Saturday, 12 November 2016

Hong Kong Updates- Employment/ Competition/ Stamp Duty/ China Updates- Cybersecurity

New rules covering safety for Hong Kong’s many thousands of domestic helpers have been introduced, following a number of accidents involving falls from high windows. A proposed requirement for adult supervision of helpers was dropped, presumably because this rather takes away the real point of a domestic helper, namely to enable both spouses to go out to work.

Bizarrely, though, the changes are treated as a contractual matter, rather than a general health and safety issue, in that existing contracts will not be covered by the new rules: only new or renewed contracts (indeed, only those signed from 2017) will have to have the terms written into them.

Similarly, breach of the new rules will allow helpers a contractual remedy only.

Hong Kong’s first bid-rigging conviction was handed down in the "Garden Vista" case. In this case, renovation works were found to have been awarded at inflated prices in exchange for bribes. The (inflated) costs amounted to HK$290 million. The bribes amounted to HK$44 million.

Stamp Duty
In a further attempt to cool the residential property market, the Hong Kong Government announced an increase in stamp duty for all residential property transactions to a flat rate of 15%, effective from 5th November 2016.

The previous cooling measures were the Double Stamp Duty, ranging up to 8.5%, on purchases by non-Hong Kong permanent residents and/or second-property owners.

China Updates

China’s new (and first major) Cybersecurity law was enacted on 7th November 2016. The law enhances privacy protection but introduces hurdles for international businesses and for internet service providers (defined very broadly in the legislation) generally.

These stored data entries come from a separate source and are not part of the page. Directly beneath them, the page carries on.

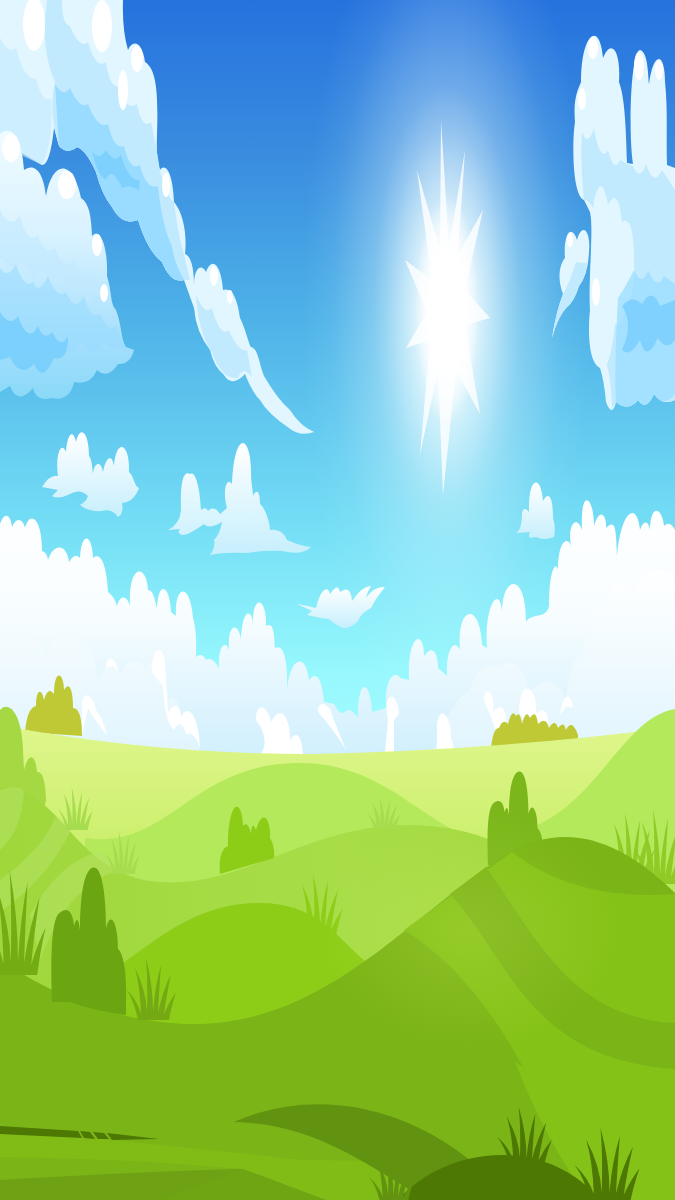
<!DOCTYPE html>
<html lang="en">
<head>
<meta charset="utf-8">
<title>Sunny meadow</title>
<style>
:root{--cloud:#e2f6ff;--cloud-mid:#c2eaff;--cloud-deep:#9adcff;--cloud-blue:#74cdfd;--hill-pale:#b3e95b;--hill-soft:#a4d943;--hill-bright:#8dcd17;--hill-front:#7bb416;--hill-lit:#85c217;--shade:#629310;--mound:#4c7803;--bush-far:#bfc935}
html,body{margin:0;overflow:hidden}
svg{display:block;width:675px;height:1200px}
.cloud{fill:var(--cloud)}.mid{fill:var(--cloud-mid)}.deep{fill:var(--cloud-deep)}.blue{fill:var(--cloud-blue)}.white{fill:#fff}
.pale{fill:var(--hill-pale)}.soft{fill:var(--hill-soft)}.bright{fill:var(--hill-bright)}.front{fill:var(--hill-front)}.lit{fill:var(--hill-lit)}.shade{fill:var(--shade)}.mound{fill:var(--mound)}.far{fill:var(--bush-far)}
</style>
</head>
<body>
<svg viewBox="0 0 675 1200" role="img" aria-label="Green hills under a blue sky with a bright sun and clouds">
<defs>
<linearGradient id="sky" x2="0" y2="1"><stop offset="0" stop-color="#2572de"/><stop offset=".2" stop-color="#398cdf"/><stop offset=".42" stop-color="#4eb2e8"/><stop offset=".68" stop-color="#73dcf5"/><stop offset=".88" stop-color="#96f8fd"/><stop offset="1" stop-color="#a5fbff"/></linearGradient>
<radialGradient id="halo"><stop offset="0" stop-color="#fff"/><stop offset=".2" stop-color="#fff" stop-opacity=".85"/><stop offset=".5" stop-color="#e8fbff" stop-opacity=".42"/><stop offset=".8" stop-color="#d8f6ff" stop-opacity=".1"/><stop offset="1" stop-color="#d8f6ff" stop-opacity="0"/></radialGradient>
<radialGradient id="core"><stop offset="0" stop-color="#fff"/><stop offset=".5" stop-color="#fff"/><stop offset="1" stop-color="#fff" stop-opacity="0"/></radialGradient>
<linearGradient id="horizon" x2="0" y2="1"><stop offset="0" stop-color="#fff"/><stop offset=".45" stop-color="#f7fdff"/><stop offset="1" stop-color="#cfeffd"/></linearGradient>
<linearGradient id="veil" x2="0" y2="1"><stop offset="0" stop-color="#fff"/><stop offset="1" stop-color="#e2f5fe"/></linearGradient>
<linearGradient id="puff" x2="0" y2="1"><stop offset="0" stop-color="#fff"/><stop offset="1" stop-color="#c6effd"/></linearGradient>
<linearGradient id="bank" x2="0" y2="1"><stop offset="0" stop-color="#f0fbff"/><stop offset=".4" stop-color="#d8f2ff"/><stop offset=".8" stop-color="#a3defd"/><stop offset="1" stop-color="#8ad9f8"/></linearGradient>
<linearGradient id="field" x2="0" y2="1"><stop offset="0" stop-color="#dff68c"/><stop offset=".9" stop-color="#c6ed63"/></linearGradient>
<linearGradient id="softHill" x2="1" y2="0"><stop offset="0" stop-color="#a0d73b"/><stop offset=".5" stop-color="#a8dd48"/><stop offset="1" stop-color="#9fd638"/></linearGradient>
<radialGradient id="sheen"><stop offset="0" stop-color="#d6f070" stop-opacity=".4"/><stop offset="1" stop-color="#d6f070" stop-opacity="0"/></radialGradient>
<path id="grass" d="M0 0Q-4-20-12-31Q-1-20 3-6Q2-34-3-52Q8-30 9-8Q10-38 8-62Q15-34 15-8Q17-34 23-55Q21-28 20-7Q25-30 33-46Q28-22 26-6Q31-18 38-28Q33-12 31 0Z"/>
<path id="bush" d="M0 0C-1-26-2-66 6-76C14-84 21-80 22-66C25-76 27-70 28-62C28-96 33-117 42-117C51-117 54-88 54-64C58-80 66-70 66-46C72-42 75-22 74 0Z"/>
</defs>

<g id="sky-and-sun">
<rect width="675" height="760" fill="url(#sky)"/>
<ellipse cx="447" cy="300" rx="145" ry="430" fill="url(#halo)" opacity=".8"/>
<ellipse cx="447" cy="315" rx="75" ry="230" fill="url(#halo)"/>
<ellipse cx="447" cy="310" rx="32" ry="115" fill="url(#core)"/>
<path class="white" opacity=".8" d="M441 120L449 248L465 150L458 255L483 210L465 290L490 318L465 325L480 414L456 370L443 495L438 370L420 455L430 340L406 348L427 312L405 260L432 280L417 170L440 250Z"/>
</g>

<g id="left-streak-cloud">
<path class="cloud" d="M0 0H123Q122 30 128 50C132 40 142 40 145 62C158 70 158 100 157 135Q156 160 160 170C166 162 173 174 174 202C184 214 187 236 185 254C191 256 194 268 194 286C194 266 202 264 206 272C212 256 221 264 223 290C233 286 238 302 240 318C246 330 249 345 251 347C258 348 259 364 264 376Q278 400 290 410Q300 426 314 432Q300 437 289 428Q268 414 260 400Q252 392 245 374Q232 388 224 375Q214 367 210 350Q196 332 194 308L184 280Q171 284 162 262Q148 252 138 220Q122 226 112 207Q102 195 96 172Q86 150 77 147Q67 155 59 146L54 128Q50 165 42 165L0 140Z"/>
<path class="mid" d="M62 0Q62 25 70 26Q80 50 88 42Q96 70 106 62Q110 90 120 86Q126 112 137 104Q142 130 151 122Q157 150 160 171Q168 200 174 202Q178 235 184 254L190 280L184 280Q171 284 162 262Q148 252 138 220Q122 226 112 207Q102 195 96 172Q86 150 77 147Q67 155 59 146Q48 110 55 82Q40 50 47 0Z"/>
<path class="deep" d="M55 84Q63 98 70 88Q80 110 88 104Q98 130 108 124Q114 150 124 146Q130 172 140 165Q146 190 158 186Q162 226 172 246Q174 262 184 280Q171 284 162 262Q148 252 138 220Q122 226 112 207Q102 195 96 172Q86 150 77 147Q67 155 59 146Z"/>
<path class="blue" d="M92 150Q98 162 106 150Q114 164 121 155Q129 182 140 180L139 190Q128 184 122 188Q112 165 106 180Q97 176 92 150Z" opacity=".7"/>
<path class="mid" d="M196 294Q204 316 212 308Q220 338 229 330Q238 352 247 350L252 377Q243 365 238 378Q222 380 212 353Q198 332 196 294Z"/>
<path class="mid" d="M0 38Q8 55 16 48Q25 82 36 78Q42 104 51 98Q54 140 42 165L0 145Z" opacity=".65"/>
<g class="white"><ellipse cx="34" cy="24" rx="11" ry="27"/><ellipse cx="102" cy="26" rx="10" ry="26"/><ellipse cx="137" cy="59" rx="6" ry="13"/><ellipse cx="123" cy="90" rx="5" ry="20"/><ellipse cx="166" cy="185" rx="4" ry="12"/><ellipse cx="214" cy="276" rx="4" ry="10"/><ellipse cx="230" cy="297" rx="3" ry="7"/></g>
</g>

<g id="left-bank-cloud">
<path fill="url(#bank)" d="M0 134C12 124 22 138 24 170C34 163 43 170 46 196C52 160 73 158 81 198C90 204 91 218 92 236C100 226 108 246 107 276C112 292 110 304 116 310C122 326 121 340 126 347L134 350Q130 365 118 364Q108 380 97 370Q90 386 74 382Q70 402 51 398Q36 402 33 388Q18 406 10 386L0 392Z"/>
<path class="deep" opacity=".6" d="M0 268Q8 280 16 264Q24 290 33 282Q39 296 48 276Q57 300 66 292Q75 314 84 296Q90 320 100 314Q108 334 116 326L126 349Q112 352 105 342Q92 360 82 342Q70 362 58 345Q42 376 30 350Q12 372 0 350Z"/>
<path class="blue" opacity=".8" d="M0 312Q10 328 18 316Q28 345 38 326Q44 342 52 332Q61 350 68 336Q68 362 54 358Q43 384 34 364Q20 379 10 357L0 360Z"/>
<path class="mid" opacity=".6" d="M0 210Q10 230 20 216Q28 246 38 235Q46 258 55 247Q62 272 74 260Q82 282 92 268L104 300Q94 290 89 304Q78 284 70 292Q62 270 54 283Q42 263 33 280Q22 256 13 268L0 258Z"/>
<g class="white"><ellipse cx="11" cy="148" rx="9" ry="14"/><ellipse cx="67" cy="185" rx="9" ry="14"/><ellipse cx="97" cy="245" rx="5" ry="11"/><ellipse cx="104" cy="293" rx="4" ry="9"/></g>
</g>

<g id="right-streak-cloud">
<path class="cloud" d="M584 200C572 196 572 140 575 122C573 98 578 90 581 82C581 32 600 20 603 58C611 38 621 50 619 82C625 98 626 130 627 163L633 164C628 130 631 50 640 50C648 52 648 74 649 84C653 52 665 50 665 82C668 110 666 140 667 165L675 168V400Q662 406 654 394Q646 412 638 400Q628 412 616 402Q612 418 606 402Q604 380 600 368C588 362 588 330 590 310C588 280 594 230 590 212Z"/>
<path class="mid" d="M582 132Q588 148 594 128Q600 164 608 150Q614 174 620 160L627 164L633 166Q640 182 646 164Q654 188 662 170L675 190V400Q662 406 654 394Q646 412 638 400Q628 412 616 402L612 408Q611 374 604 356Q614 330 606 300Q610 270 604 236Q594 200 584 200Q580 160 582 132Z"/>
<path class="cloud" d="M594 200Q602 170 608 205Q618 185 622 222Q634 214 634 262Q636 292 626 306Q624 326 615 324Q610 370 602 368Q588 360 590 314Q590 260 594 200Z"/>
<path class="deep" d="M618 298Q626 286 634 270Q642 288 648 270Q657 292 664 276L675 284V394Q664 408 654 394Q646 412 638 400Q628 412 616 402Q614 370 618 298Z" opacity=".75"/>
<path class="blue" opacity=".75" d="M622 306Q632 294 642 304Q652 286 660 306L675 300V340Q666 352 658 338Q646 364 640 340Q630 358 622 350Q634 324 622 306Z"/>
<path class="cloud" d="M552 338Q556 312 563 294C556 276 561 262 565 258C563 232 572 224 577 240C582 222 591 230 589 252Q588 275 579 286Q574 302 567 307Q558 316 552 338Z"/>
<path class="mid" d="M552 338Q556 312 563 294Q570 282 576 262Q586 264 587 262Q585 280 579 286Q574 302 567 307Q558 316 552 338Z"/>
<g class="white"><ellipse cx="593" cy="48" rx="5" ry="11"/><ellipse cx="639" cy="66" rx="5" ry="14"/><ellipse cx="659" cy="70" rx="4" ry="10"/><ellipse cx="582" cy="99" rx="4" ry="11"/><ellipse cx="570" cy="240" rx="3" ry="7"/><ellipse cx="596" cy="292" rx="4" ry="14"/></g>
</g>

<g id="small-clouds" fill="url(#puff)">
<path d="M42 487Q50 474 58 476C55 456 61 440 66 452C67 434 73 428 76 442C80 424 89 432 89 456C92 460 92 466 93 474C94 462 101 460 103 472C106 456 112 454 114 466C116 438 130 442 129 472C134 476 134 486 139 488Q134 502 122 503Q124 514 118 517Q112 508 102 511Q88 512 80 505Q86 502 88 496Q80 488 70 494Q58 500 52 496L58 490Z"/>
<path d="M168 530Q180 524 181 510C180 480 184 470 190 474C196 470 200 490 201 510Q206 506 208 511Q214 505 220 514L227 508C222 490 227 476 232 484C234 432 250 432 251 470C251 486 253 488 253 496C257 488 260 492 260 504C265 508 270 522 270 530Q282 528 287 540Q300 546 311 547Q302 556 282 551Q262 550 248 553Q224 552 210 555Q216 546 214 540Q220 534 222 522Q208 530 204 524Q190 534 184 535Q176 534 180 529Z"/>
<path d="M516 533Q522 530 522 513C524 506 527 510 529 512C528 476 541 474 543 501C549 490 553 498 553 518Q556 528 554 537Q544 541 536 537Q526 540 530 532Z"/>
<path d="M297 604Q308 606 316 608C320 590 328 584 330 594Q338 582 340 592Q351 584 352 601Q362 586 371 586Q367 592 366 598Q374 586 385 587Q376 598 371 608Q361 613 358 621Q350 629 343 628Q334 624 329 619Q318 618 307 615L312 611Z"/>
</g>

<g id="horizon-clouds">
<path fill="url(#horizon)" d="M0 760V524C5 510 11 516 12 527C18 514 24 522 25 528C30 510 42 518 42 551Q47 552 48 560C54 542 67 544 69 562Q75 552 80 558C81 532 92 532 93 558C102 550 107 570 108 592Q114 596 117 606C121 592 128 598 130 606C128 562 147 564 148 590C154 590 155 602 157 608C158 580 170 584 171 612L176 616C174 586 190 580 193 618Q197 630 196 657Q202 652 206 660Q212 656 219 668C218 644 226 640 229 650C227 622 239 622 241 640C242 608 252 608 253 624C252 594 267 596 266 626C275 620 274 640 275 648Q288 642 287 690C290 656 306 652 309 680C318 668 323 686 324 702L334 704Q340 716 345 712Q350 706 358 718C357 680 370 676 372 712L386 708C384 672 398 672 400 678L409 680C407 634 424 628 424 656C434 642 438 656 438 668L447 676C446 644 456 640 460 650C456 606 480 600 482 645L487 648C484 604 500 584 502 612C502 576 526 570 526 622C532 612 546 620 549 606C549 570 556 560 558 570C558 540 568 536 571 546C567 524 577 514 582 530C580 486 594 496 594 526C600 506 607 516 606 528C616 518 616 530 617 556C621 510 637 500 640 530C644 518 649 522 650 530C650 504 662 506 664 526Q670 520 675 530V760Z"/>
<path fill="url(#veil)" opacity=".85" d="M0 640Q30 620 46 655Q62 610 82 648Q94 640 98 680Q110 655 120 676Q130 650 146 668Q164 640 168 700Q178 690 182 722Q196 700 200 755H0ZM430 760Q450 700 470 690Q478 660 500 668Q515 650 530 690Q556 670 566 700Q572 650 584 655Q588 600 606 608Q612 570 634 590Q655 555 675 580V760Z"/>
<g class="white"><path d="M82 735V704C82 690 94 694 96 710Q103 718 107 735C99 726 92 715 88 708ZM106 668C105 656 116 654 118 672L113 666ZM152 672C152 640 165 648 165 664L168 712C176 700 181 708 181 717C188 702 199 716 200 748Q194 730 186 734Q181 716 174 730Q165 724 163 686ZM256 720C256 700 268 706 271 722C283 700 291 725 290 740C296 730 302 735 303 755H260Q271 740 256 720ZM318 712C318 698 331 704 333 718L346 750Q334 730 318 712ZM385 752L388 720C382 690 398 690 399 714L394 720V752ZM437 752V724C440 704 451 715 451 738L455 752ZM484 700C484 684 496 692 493 712C502 700 507 712 506 722L512 748Q502 722 496 730ZM519 712C519 678 538 684 536 714C546 704 549 716 549 732L546 722L537 740ZM560 716C562 694 571 690 573 708L566 706Z"/></g>
</g>

<g id="far-hills">
<g class="far"><path d="M25 732Q27 708 36 706C36 688 42 688 44 700Q48 686 54 694C54 668 64 672 64 690C70 680 73 692 73 708Q82 708 82 736Z"/><path d="M491 748Q493 728 499 728Q503 718 508 724Q512 708 516 716Q520 710 522 724Q526 708 530 718Q536 708 538 724Q546 716 549 728Q555 718 558 728Q564 720 566 730Q572 718 578 735V742Z"/></g>
<path fill="url(#field)" d="M0 725Q150 754 310 754Q500 750 675 727V900H0Z"/>
<path class="pale" d="M85 838C170 850 190 763 300 763C390 763 430 835 490 842V920H85Z"/>
<path class="pale" d="M675 709C625 717 598 800 535 826L480 842V900H675Z"/>
</g>

<g id="middle-hills">
<path class="soft" d="M0 710C8 700 22 712 23 750L24 770C29 750 36 756 37 772Q45 770 46 800L40 830H0Z"/>
<path fill="url(#softHill)" d="M0 788C60 785 70 868 150 881C240 893 300 825 410 825Q460 826 495 842L675 900V1050H0Z"/>
<g fill="#b6e466" opacity=".55"><path d="M0 790Q20 784 24 792Q22 830 0 850ZM0 880Q42 850 56 816Q66 822 70 832Q46 880 0 912ZM30 915Q60 860 100 852Q112 864 122 870Q70 880 40 960Z"/></g>
<g fill="#a7dc4e"><use href="#grass" transform="translate(66 830) scale(.7)"/><use href="#grass" transform="translate(113 874) scale(.7)"/><use href="#grass" transform="translate(374 828) scale(.7 .5)"/></g>
<path class="bright" d="M220 874Q218 850 228 846C228 800 242 796 243 826Q248 820 251 834Q252 820 256 830C262 808 271 818 270 838Q275 846 274 858Z"/>
<use href="#grass" class="bright" transform="translate(305 936)"/>
<path class="bright" d="M80 990C140 960 180 903 260 903C315 903 335 935 366 962L300 1040H80Z"/>
<g fill="#8fca27"><use href="#grass" transform="translate(617 878) scale(1 1.05)"/><use href="#grass" transform="translate(645 884) scale(1 1.2)"/></g>
<use href="#bush" fill="#7bb71a" transform="translate(488 865) scale(.75 .8)"/>
</g>

<g id="front-hill">
<path class="front" d="M0 960Q90 1020 185 1024C320 1028 400 925 500 858C560 820 615 835 675 893V1200H0Z"/>
<path class="lit" d="M404 930L512 852C560 890 620 898 675 894V1170C620 1140 570 1135 535 1090C500 1020 460 965 404 930Z"/>
<path class="front" d="M450 894L486 867C535 935 570 1018 675 1023V1069C530 1060 510 960 450 894Z"/>
<path class="lit" d="M515 1062C560 1090 620 1088 675 1096V1200H590Q550 1150 515 1062Z"/>
<ellipse cx="470" cy="930" rx="150" ry="120" fill="url(#sheen)" opacity=".5"/>
<use href="#grass" fill="#74a913" transform="translate(138 1020)"/>
<use href="#bush" fill="#6ca512" transform="translate(52 1002) scale(1 1.15)"/>
<path fill="#6ca512" d="M52 985L126 1000V1015Q82 1009 52 995Z"/>
<use href="#grass" fill="#74ac14" transform="translate(0 975) scale(1.2 1.7)"/>
</g>

<g id="foreground">
<path class="lit" opacity=".55" d="M0 1130Q170 1145 300 1160L470 1162L675 1200H0Z"/>
<path class="shade" d="M234 1122C310 1088 400 1104 470 1160L410 1190C360 1160 310 1124 234 1122Z"/>
<path class="front" d="M0 1157Q120 1158 243 1169L160 1200H0Z"/>
<path fill="#699b12" d="M0 1180Q150 1171 243 1169L326 1200H0Z" opacity=".7"/>
<path class="mound" d="M0 1126L78 1131L82 1138L0 1134ZM80 1131L90 1132L95 1139L84 1138ZM93 1132L104 1133L109 1139L98 1139ZM107 1133L159 1139L112 1140Z"/>
<path class="mound" d="M398 1200C450 1142 550 1138 600 1200Z"/>
<g class="mound"><use href="#grass" transform="translate(510 1166) scale(1.1 .95)"/><use href="#grass" transform="translate(590 1202) scale(1.3 1.2)"/></g>
<use href="#grass" class="shade" transform="translate(380 1202) scale(.9 .8)"/>
</g>
</svg>
</body>
</html>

One of the key provisions is that Chinese citizens’ “personal information and important data” collected or generated during business operations in China may be required to be stored in China. Security requirements apply where data must be provided to a foreign entity outside China. Increased penalties may apply.

On the other hand, individuals are given the right to request the deletion of their personal data.

Primasia will post the updates of Hong Kong and China from time to time. Follow us on our WebsiteBloggerLinkedIn and stay tunned for our updates!


Need more information?
Please contact:
John Barclay -Email
Teresa Tam - Email 
Follow us on:
LinkedIn: Primasia
Primasia Corporate Services Limited
Tel: +852 2882 2088
Suite 1106-08, 11/F., Tai Yau Building, No. 181 Johnston Road, Wanchai, Hong Kong

No comments:

Post a Comment